Far from Home follows the events of Avengers: Endgame with a solid premise. Peter Parker (Tom Holland) needs a vacation. Tony Stark who was Peter’s part mentor is dead after snapping Thanos out of existence.
Peter has resumed trying to live a normal life and plotting his steps to ask MJ (Zendaya) out. But before he can even get on the plane to Europe for his class science trip, Nick Fury (Samuel Jackson) needs Spider-Man’s help.
Earth, Wind, and Fire (and Water) have returned to form the “Elementals” that are ravaging villages and cities across the world only to be thwarted by an extra-dimensional savior Mysterio (Jake Gyllenhaal) who is working with Fury and Shield to stop them.
Peter has to balance between trying to communicate basic words with MJ and save his classmates’ lives amidst the frequent chaos monsters. Peter is also entrusted by the late-Stark with gadget glasses that can launch drone strikes and erase phone messages among whatever else the writers need the glasses to do.
Spoiler warning! Mysterio has ulterior motives. It’s not exactly far hidden considering Mysterio is a known Spider-Man nemesis. It’s a crafty bit of character creation though as the human behind the Mysterio illusion is Quentin Beck. Beck and his team had a bone to pick with Stark in a classic form of, ‘Stark gets all the credit while those behind the scenes are whisked away when their use is null’. Beck uses the illusion technology he presented to Stark as a way to project a reality where his character Mysterio saves the day from evil monsters.

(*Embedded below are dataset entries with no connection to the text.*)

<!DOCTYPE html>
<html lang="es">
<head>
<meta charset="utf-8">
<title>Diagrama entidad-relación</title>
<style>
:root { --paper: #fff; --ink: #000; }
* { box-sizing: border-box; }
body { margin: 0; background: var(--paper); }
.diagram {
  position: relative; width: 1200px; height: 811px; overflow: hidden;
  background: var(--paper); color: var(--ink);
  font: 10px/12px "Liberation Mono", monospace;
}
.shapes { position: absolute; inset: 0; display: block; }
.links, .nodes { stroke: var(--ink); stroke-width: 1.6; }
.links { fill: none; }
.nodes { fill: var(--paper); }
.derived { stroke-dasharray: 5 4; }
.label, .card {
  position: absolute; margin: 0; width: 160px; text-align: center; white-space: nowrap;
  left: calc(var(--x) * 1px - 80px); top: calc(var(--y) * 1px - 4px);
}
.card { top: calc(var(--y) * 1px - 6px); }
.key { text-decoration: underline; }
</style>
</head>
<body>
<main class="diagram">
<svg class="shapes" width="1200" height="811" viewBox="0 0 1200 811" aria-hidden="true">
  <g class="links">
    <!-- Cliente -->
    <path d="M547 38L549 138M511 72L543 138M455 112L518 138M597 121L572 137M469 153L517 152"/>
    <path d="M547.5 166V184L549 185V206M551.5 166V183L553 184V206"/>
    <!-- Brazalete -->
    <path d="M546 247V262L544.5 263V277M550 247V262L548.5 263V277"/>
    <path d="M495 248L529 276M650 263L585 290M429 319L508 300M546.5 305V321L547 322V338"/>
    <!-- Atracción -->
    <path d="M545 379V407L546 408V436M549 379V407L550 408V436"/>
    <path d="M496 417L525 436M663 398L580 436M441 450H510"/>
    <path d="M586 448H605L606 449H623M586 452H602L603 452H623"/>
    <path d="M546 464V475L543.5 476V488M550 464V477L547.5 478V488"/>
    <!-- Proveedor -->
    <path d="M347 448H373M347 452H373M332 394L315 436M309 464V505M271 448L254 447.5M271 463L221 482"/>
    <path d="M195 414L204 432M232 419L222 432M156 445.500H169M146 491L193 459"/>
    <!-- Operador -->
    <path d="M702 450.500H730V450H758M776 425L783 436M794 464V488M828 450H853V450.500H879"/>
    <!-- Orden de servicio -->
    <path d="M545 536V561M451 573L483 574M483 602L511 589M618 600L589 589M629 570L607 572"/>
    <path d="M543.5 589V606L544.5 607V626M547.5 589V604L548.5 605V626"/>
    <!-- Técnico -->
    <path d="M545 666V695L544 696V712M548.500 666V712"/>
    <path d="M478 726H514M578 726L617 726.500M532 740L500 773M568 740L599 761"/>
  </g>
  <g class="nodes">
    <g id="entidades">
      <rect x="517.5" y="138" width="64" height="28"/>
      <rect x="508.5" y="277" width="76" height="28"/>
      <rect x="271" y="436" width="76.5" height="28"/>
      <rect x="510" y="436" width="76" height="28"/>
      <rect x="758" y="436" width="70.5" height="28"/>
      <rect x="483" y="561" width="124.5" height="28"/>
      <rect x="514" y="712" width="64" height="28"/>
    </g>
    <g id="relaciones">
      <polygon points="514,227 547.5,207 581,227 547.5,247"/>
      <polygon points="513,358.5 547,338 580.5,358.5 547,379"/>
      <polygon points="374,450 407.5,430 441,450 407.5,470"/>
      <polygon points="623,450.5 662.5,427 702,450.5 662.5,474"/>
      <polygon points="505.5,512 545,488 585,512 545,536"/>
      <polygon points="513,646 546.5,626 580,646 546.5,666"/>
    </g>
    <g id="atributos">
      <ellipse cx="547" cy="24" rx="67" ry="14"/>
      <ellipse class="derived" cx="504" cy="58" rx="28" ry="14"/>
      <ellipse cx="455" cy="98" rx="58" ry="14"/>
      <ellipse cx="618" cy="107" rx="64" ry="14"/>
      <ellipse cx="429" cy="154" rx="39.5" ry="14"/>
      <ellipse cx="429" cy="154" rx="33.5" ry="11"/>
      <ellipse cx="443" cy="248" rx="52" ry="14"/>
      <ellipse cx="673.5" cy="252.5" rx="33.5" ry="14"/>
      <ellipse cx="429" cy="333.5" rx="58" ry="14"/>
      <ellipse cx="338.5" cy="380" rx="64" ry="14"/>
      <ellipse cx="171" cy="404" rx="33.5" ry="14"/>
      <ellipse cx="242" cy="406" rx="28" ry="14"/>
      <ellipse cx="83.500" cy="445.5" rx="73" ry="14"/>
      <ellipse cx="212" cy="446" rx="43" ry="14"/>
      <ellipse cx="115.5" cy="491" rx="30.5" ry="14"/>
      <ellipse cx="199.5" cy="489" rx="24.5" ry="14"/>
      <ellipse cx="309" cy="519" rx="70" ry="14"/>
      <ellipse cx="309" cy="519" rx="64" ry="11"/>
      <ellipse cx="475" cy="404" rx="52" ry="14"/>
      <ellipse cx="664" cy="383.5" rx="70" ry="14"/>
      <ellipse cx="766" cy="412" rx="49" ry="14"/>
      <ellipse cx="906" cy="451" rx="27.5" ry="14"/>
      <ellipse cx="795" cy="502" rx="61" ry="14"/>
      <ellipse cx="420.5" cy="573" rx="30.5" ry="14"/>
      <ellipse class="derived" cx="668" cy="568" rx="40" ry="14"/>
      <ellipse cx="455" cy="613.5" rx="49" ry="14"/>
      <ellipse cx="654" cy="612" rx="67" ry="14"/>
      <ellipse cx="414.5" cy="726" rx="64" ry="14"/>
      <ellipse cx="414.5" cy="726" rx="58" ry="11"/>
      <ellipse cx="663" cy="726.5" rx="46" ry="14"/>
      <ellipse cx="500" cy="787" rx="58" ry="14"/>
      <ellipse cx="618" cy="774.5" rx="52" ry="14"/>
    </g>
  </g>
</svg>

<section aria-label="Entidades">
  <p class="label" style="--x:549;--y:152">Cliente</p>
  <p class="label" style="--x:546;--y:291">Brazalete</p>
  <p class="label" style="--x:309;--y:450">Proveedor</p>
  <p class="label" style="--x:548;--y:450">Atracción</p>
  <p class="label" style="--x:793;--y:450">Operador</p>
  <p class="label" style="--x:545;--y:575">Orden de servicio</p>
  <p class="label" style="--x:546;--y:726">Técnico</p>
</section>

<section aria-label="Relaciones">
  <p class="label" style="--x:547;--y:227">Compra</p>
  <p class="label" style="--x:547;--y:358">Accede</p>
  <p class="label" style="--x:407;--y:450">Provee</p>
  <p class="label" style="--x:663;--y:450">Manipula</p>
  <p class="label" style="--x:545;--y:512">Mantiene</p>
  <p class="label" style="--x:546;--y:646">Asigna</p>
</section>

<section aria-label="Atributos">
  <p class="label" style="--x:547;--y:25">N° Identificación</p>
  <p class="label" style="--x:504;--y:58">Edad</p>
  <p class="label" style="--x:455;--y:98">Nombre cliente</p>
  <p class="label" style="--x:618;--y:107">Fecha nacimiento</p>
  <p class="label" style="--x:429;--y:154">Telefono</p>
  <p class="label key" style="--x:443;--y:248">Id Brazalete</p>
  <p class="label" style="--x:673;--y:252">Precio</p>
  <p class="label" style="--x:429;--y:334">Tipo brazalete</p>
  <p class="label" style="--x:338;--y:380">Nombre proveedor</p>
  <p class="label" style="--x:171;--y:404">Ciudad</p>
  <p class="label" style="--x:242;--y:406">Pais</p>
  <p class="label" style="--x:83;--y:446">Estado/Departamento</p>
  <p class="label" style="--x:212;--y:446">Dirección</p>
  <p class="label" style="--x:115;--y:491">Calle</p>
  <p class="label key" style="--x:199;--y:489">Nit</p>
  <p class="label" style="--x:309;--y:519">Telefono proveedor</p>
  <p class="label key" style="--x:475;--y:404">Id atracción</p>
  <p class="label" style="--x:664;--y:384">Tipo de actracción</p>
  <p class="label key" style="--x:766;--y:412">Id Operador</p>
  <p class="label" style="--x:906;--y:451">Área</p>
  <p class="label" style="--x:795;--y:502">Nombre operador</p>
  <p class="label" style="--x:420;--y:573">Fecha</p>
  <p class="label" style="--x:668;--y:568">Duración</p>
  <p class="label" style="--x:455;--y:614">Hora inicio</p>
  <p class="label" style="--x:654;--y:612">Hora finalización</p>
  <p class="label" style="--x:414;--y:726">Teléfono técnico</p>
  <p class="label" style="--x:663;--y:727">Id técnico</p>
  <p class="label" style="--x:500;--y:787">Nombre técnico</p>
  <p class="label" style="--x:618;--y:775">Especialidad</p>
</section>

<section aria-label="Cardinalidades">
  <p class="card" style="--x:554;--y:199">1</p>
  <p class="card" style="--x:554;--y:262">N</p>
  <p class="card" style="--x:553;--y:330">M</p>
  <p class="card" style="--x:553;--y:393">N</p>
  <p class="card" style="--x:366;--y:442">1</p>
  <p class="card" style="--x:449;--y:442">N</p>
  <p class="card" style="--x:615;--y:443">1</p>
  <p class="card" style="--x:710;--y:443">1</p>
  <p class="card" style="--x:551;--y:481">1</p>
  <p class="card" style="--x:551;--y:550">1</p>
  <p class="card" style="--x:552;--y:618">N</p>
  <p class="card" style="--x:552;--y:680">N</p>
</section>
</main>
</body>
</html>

Once Beck has taken Peter’s drone glasses from him, Beck goes down the tried and true maniacal villain path where he tries to create a catastrophe big enough to scare the world, and Mysterio will be there to save the day. But with Peter’s knowledge of Beck’s illusions, Beck determines he has to kill everyone that knows his trick.
As I said earlier, there’s a lot of inspired work that goes into these films even if there’s some clunky mechanics within the writing and character development.

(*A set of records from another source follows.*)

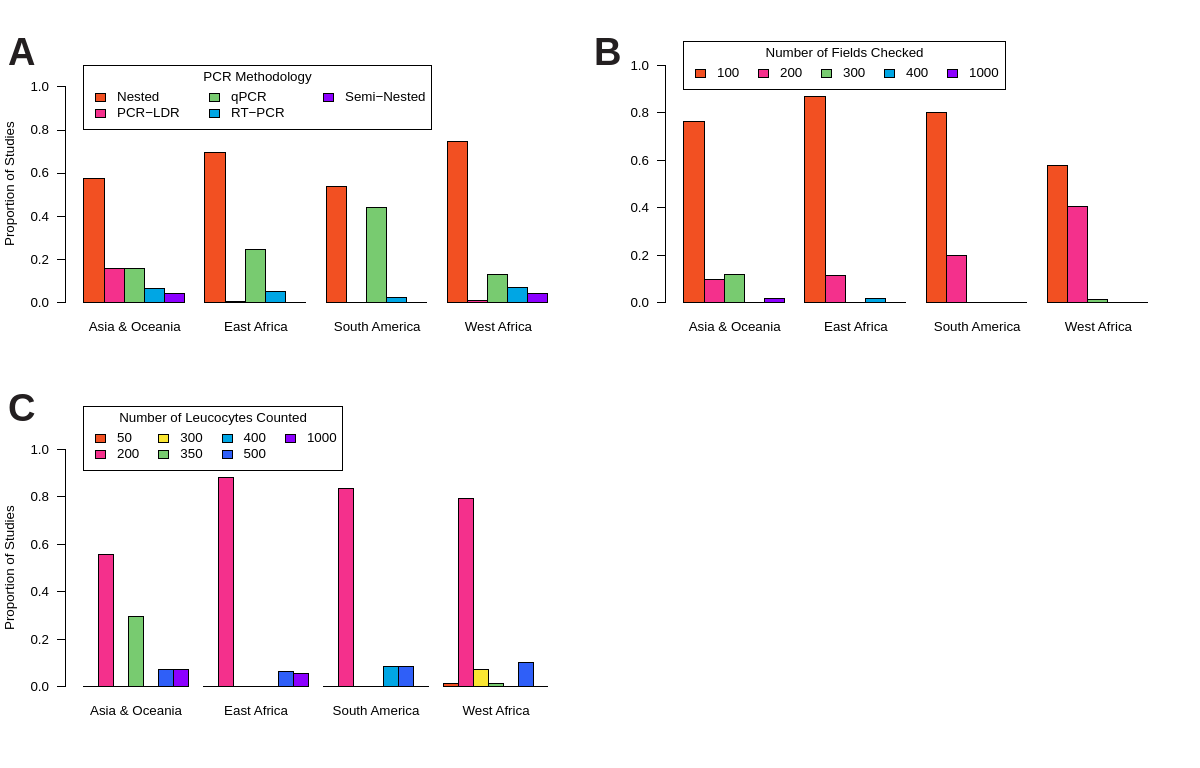
<!DOCTYPE html>
<html lang="en">
<head>
<meta charset="utf-8">
<title>Proportion of studies by region and method</title>
<style>
:root {
  --orange: #f25022; --pink: #f4308c; --green: #78cb70; --sky: #00a6e4;
  --violet: #8c00ff; --yellow: #fae632; --royal: #2f5ff8;
  --ink: #000; --letter: #231f20; --paper: #fff;
}
* { box-sizing: border-box; margin: 0; padding: 0; }
html, body { width: 1200px; height: 768px; overflow: hidden; background: var(--paper); }
.figure {
  position: relative; width: 1200px; height: 768px; overflow: hidden;
  font: 13.35px/16px "Liberation Sans", Arial, sans-serif; color: var(--ink);
}
.plots { position: absolute; left: 0; top: 0; }
.plots rect, .plots path { stroke: var(--ink); stroke-width: 1; shape-rendering: crispEdges; }
.plots path { fill: none; }
.orange { fill: var(--orange); background: var(--orange); }
.pink { fill: var(--pink); background: var(--pink); }
.green { fill: var(--green); background: var(--green); }
.sky { fill: var(--sky); background: var(--sky); }
.violet { fill: var(--violet); background: var(--violet); }
.yellow { fill: var(--yellow); background: var(--yellow); }
.royal { fill: var(--royal); background: var(--royal); }

.panel { position: absolute; width: 600px; height: 384px; }
.panel-a { left: 0; top: 0; }
.panel-b { left: 600px; top: 0; }
.panel-c { left: 0; top: 384px; }

.panel-letter { position: absolute; left: 8px; top: 32px; font-size: 38px; line-height: 40px; color: var(--letter); }
.panel-b .panel-letter { left: -6px; }
.panel-c .panel-letter { top: 4px; }

.legend { position: absolute; left: 83px; top: 41px; border: 1px solid var(--ink); padding: 3px 0 0 11px; }
.legend h2 { font: inherit; text-align: center; margin: 0 0 4px -11px; }
.legend ul { display: grid; grid-auto-flow: column; list-style: none; }
.legend li { display: flex; align-items: center; gap: 11px; height: 16px; white-space: nowrap; }
.swatch { width: 11px; height: 9px; border: 1px solid var(--ink); flex: none; }
.panel-a .legend { top: 65px; width: 349px; height: 65px; }
.panel-a ul { grid-template-rows: repeat(2, 16px); grid-auto-columns: 114px; }
.panel-b .legend { width: 323px; height: 49px; }
.panel-b ul { grid-auto-columns: 63px; }
.panel-c .legend { top: 22px; width: 260px; height: 65px; }
.panel-c ul { grid-template-rows: repeat(2, 16px); grid-auto-columns: 63.3px; }

.scale { position: absolute; left: 20px; top: 58px; width: 29px; height: 253px; display: flex; flex-direction: column; justify-content: space-between; text-align: right; }
.panel-a .scale { top: 79px; height: 232px; }
.panel-c .scale { top: 58px; }

.axis-title { position: absolute; left: 2px; top: 104px; width: 16px; height: 160px; writing-mode: vertical-rl; transform: rotate(180deg); text-align: center; white-space: nowrap; }

.regions { position: absolute; left: 74px; top: 319px; width: 485px; display: grid; grid-template-columns: repeat(4, 1fr); text-align: center; }
.panel-c .regions { left: 76px; width: 480px; }
</style>
</head>
<body>
<main class="figure">

<svg class="plots" width="1200" height="768" viewBox="0 0 1200 768" aria-hidden="true">
  <g id="plot-pcr">
    <path d="M65.5 87V303M57 86.5H66M57 130.5H66M57 173.5H66M57 216.5H66M57 259.5H66M57 302.5H66"/>
    <path d="M83 302.5H185M204 302.5H306M326 302.5H427M447 302.5H548"/>
    <rect class="orange" x="83.5" y="178.5" width="21" height="124"/>
    <rect class="pink" x="104.5" y="268.5" width="20" height="34"/>
    <rect class="green" x="124.5" y="268.5" width="20" height="34"/>
    <rect class="sky" x="144.5" y="288.5" width="20" height="14"/>
    <rect class="violet" x="164.5" y="293.5" width="20" height="9"/>
    <rect class="orange" x="204.5" y="152.5" width="21" height="150"/>
    <rect class="pink" x="225.5" y="301.5" width="20" height="1"/>
    <rect class="green" x="245.5" y="249.5" width="20" height="53"/>
    <rect class="sky" x="265.5" y="291.5" width="20" height="11"/>
    <rect class="orange" x="326.5" y="186.5" width="20" height="116"/>
    <rect class="green" x="366.5" y="207.5" width="20" height="95"/>
    <rect class="sky" x="386.5" y="297.5" width="20" height="5"/>
    <rect class="orange" x="447.5" y="141.5" width="20" height="161"/>
    <rect class="pink" x="467.5" y="300.5" width="20" height="2"/>
    <rect class="green" x="487.5" y="274.5" width="20" height="28"/>
    <rect class="sky" x="507.5" y="287.5" width="20" height="15"/>
    <rect class="violet" x="527.5" y="293.5" width="20" height="9"/>
  </g>
  <g id="plot-fields">
    <path d="M665.5 65V303M657 65.5H666M657 112.5H666M657 160.5H666M657 207.5H666M657 255.5H666M657 302.5H666"/>
    <path d="M683 302.5H785M804 302.5H906M926 302.5H1027M1047 302.5H1148"/>
    <rect class="orange" x="683.5" y="121.5" width="21" height="181"/>
    <rect class="pink" x="704.5" y="279.5" width="20" height="23"/>
    <rect class="green" x="724.5" y="274.5" width="20" height="28"/>
    <rect class="violet" x="764.5" y="298.5" width="20" height="4"/>
    <rect class="orange" x="804.5" y="96.5" width="21" height="206"/>
    <rect class="pink" x="825.5" y="275.5" width="20" height="27"/>
    <rect class="sky" x="865.5" y="298.5" width="20" height="4"/>
    <rect class="orange" x="926.5" y="112.5" width="20" height="190"/>
    <rect class="pink" x="946.5" y="255.5" width="20" height="47"/>
    <rect class="orange" x="1047.5" y="165.5" width="20" height="137"/>
    <rect class="pink" x="1067.5" y="206.5" width="20" height="96"/>
    <rect class="green" x="1087.5" y="299.5" width="20" height="3"/>
  </g>
  <g id="plot-leucocytes">
    <path d="M65.5 449V687M57 449.5H66M57 496.5H66M57 544.5H66M57 591.5H66M57 639.5H66M57 686.5H66"/>
    <path d="M83 686.5H189M203 686.5H309M323 686.5H429M443 686.5H548"/>
    <rect class="pink" x="98.5" y="554.5" width="15" height="132"/>
    <rect class="green" x="128.5" y="616.5" width="15" height="70"/>
    <rect class="royal" x="158.5" y="669.5" width="15" height="17"/>
    <rect class="violet" x="173.5" y="669.5" width="15" height="17"/>
    <rect class="pink" x="218.5" y="477.5" width="15" height="209"/>
    <rect class="royal" x="278.5" y="671.5" width="15" height="15"/>
    <rect class="violet" x="293.5" y="673.5" width="15" height="13"/>
    <rect class="pink" x="338.5" y="488.5" width="15" height="198"/>
    <rect class="sky" x="383.5" y="666.5" width="15" height="20"/>
    <rect class="royal" x="398.5" y="666.5" width="15" height="20"/>
    <rect class="orange" x="443.5" y="683.5" width="15" height="3"/>
    <rect class="pink" x="458.5" y="498.5" width="15" height="188"/>
    <rect class="yellow" x="473.5" y="669.5" width="15" height="17"/>
    <rect class="green" x="488.5" y="683.5" width="15" height="3"/>
    <rect class="royal" x="518.5" y="662.5" width="15" height="24"/>
  </g>
</svg>

<section class="panel panel-a">
  <h1 class="panel-letter">A</h1>
  <div class="legend">
    <h2>PCR Methodology</h2>
    <ul>
      <li><i class="swatch orange"></i>Nested</li>
      <li><i class="swatch pink"></i>PCR−LDR</li>
      <li><i class="swatch green"></i>qPCR</li>
      <li><i class="swatch sky"></i>RT−PCR</li>
      <li><i class="swatch violet"></i>Semi−Nested</li>
    </ul>
  </div>
  <div class="axis-title">Proportion of Studies</div>
  <div class="scale"><span>1.0</span><span>0.8</span><span>0.6</span><span>0.4</span><span>0.2</span><span>0.0</span></div>
  <div class="regions"><span>Asia &amp; Oceania</span><span>East Africa</span><span>South America</span><span>West Africa</span></div>
</section>

<section class="panel panel-b">
  <h1 class="panel-letter">B</h1>
  <div class="legend">
    <h2>Number of Fields Checked</h2>
    <ul>
      <li><i class="swatch orange"></i>100</li>
      <li><i class="swatch pink"></i>200</li>
      <li><i class="swatch green"></i>300</li>
      <li><i class="swatch sky"></i>400</li>
      <li><i class="swatch violet"></i>1000</li>
    </ul>
  </div>
  <div class="scale"><span>1.0</span><span>0.8</span><span>0.6</span><span>0.4</span><span>0.2</span><span>0.0</span></div>
  <div class="regions"><span>Asia &amp; Oceania</span><span>East Africa</span><span>South America</span><span>West Africa</span></div>
</section>

<section class="panel panel-c">
  <h1 class="panel-letter">C</h1>
  <div class="legend">
    <h2>Number of Leucocytes Counted</h2>
    <ul>
      <li><i class="swatch orange"></i>50</li>
      <li><i class="swatch pink"></i>200</li>
      <li><i class="swatch yellow"></i>300</li>
      <li><i class="swatch green"></i>350</li>
      <li><i class="swatch sky"></i>400</li>
      <li><i class="swatch royal"></i>500</li>
      <li><i class="swatch violet"></i>1000</li>
    </ul>
  </div>
  <div class="axis-title">Proportion of Studies</div>
  <div class="scale"><span>1.0</span><span>0.8</span><span>0.6</span><span>0.4</span><span>0.2</span><span>0.0</span></div>
  <div class="regions"><span>Asia &amp; Oceania</span><span>East Africa</span><span>South America</span><span>West Africa</span></div>
</section>

</main>
</body>
</html>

This inspiration is foremost seen in a dramatic scene where Peter finds himself torn from reality. Beck delivers a sinister monologue as the visuals seamlessly drift Spider-Man further and further from reality. This is Marvel superhero filmmaking at its best. Plus, any excuse to give more work to a talent like Gyllenhaal is going to pay dividends, especially with a villain you can take in many directions.
What Far from Home needed was a stronger base around the theme of illusion. The idea that someone can make you see and believe the things that only they want you to see and believe. Far from Home doesn’t connect these dots for me across its runtime.
When Far from Home breaks away from the superhero shenanigans and refocuses on Peter’s personal life and struggles, the writing is too sitcom-like. Zendaya transcends the stereotype she’s written into purely on her own charisma, and Holland is capable as well. It’s every other character that falls into the trap of being written into a box. The real world Peter lives in doesn’t feel any more organic than a Big Bang Theory episode.
There’s even a subplot for the sake of having a subplot between Peter’s Aunt May (Marisa Tomei) and Stark’s personal assistant Happy Hogan (Jon Favreau). The laughs are typically cheap.
This is the Marvel formula diluted. The visual effects and cinematography and music among other technical achievements will more often than not be of the highest quality. The lead actors will give strong performances. The writing will be hit and miss. But overall so long as you like a helping of action and adventure with superheroes and quick-witted quips you can’t really go wrong.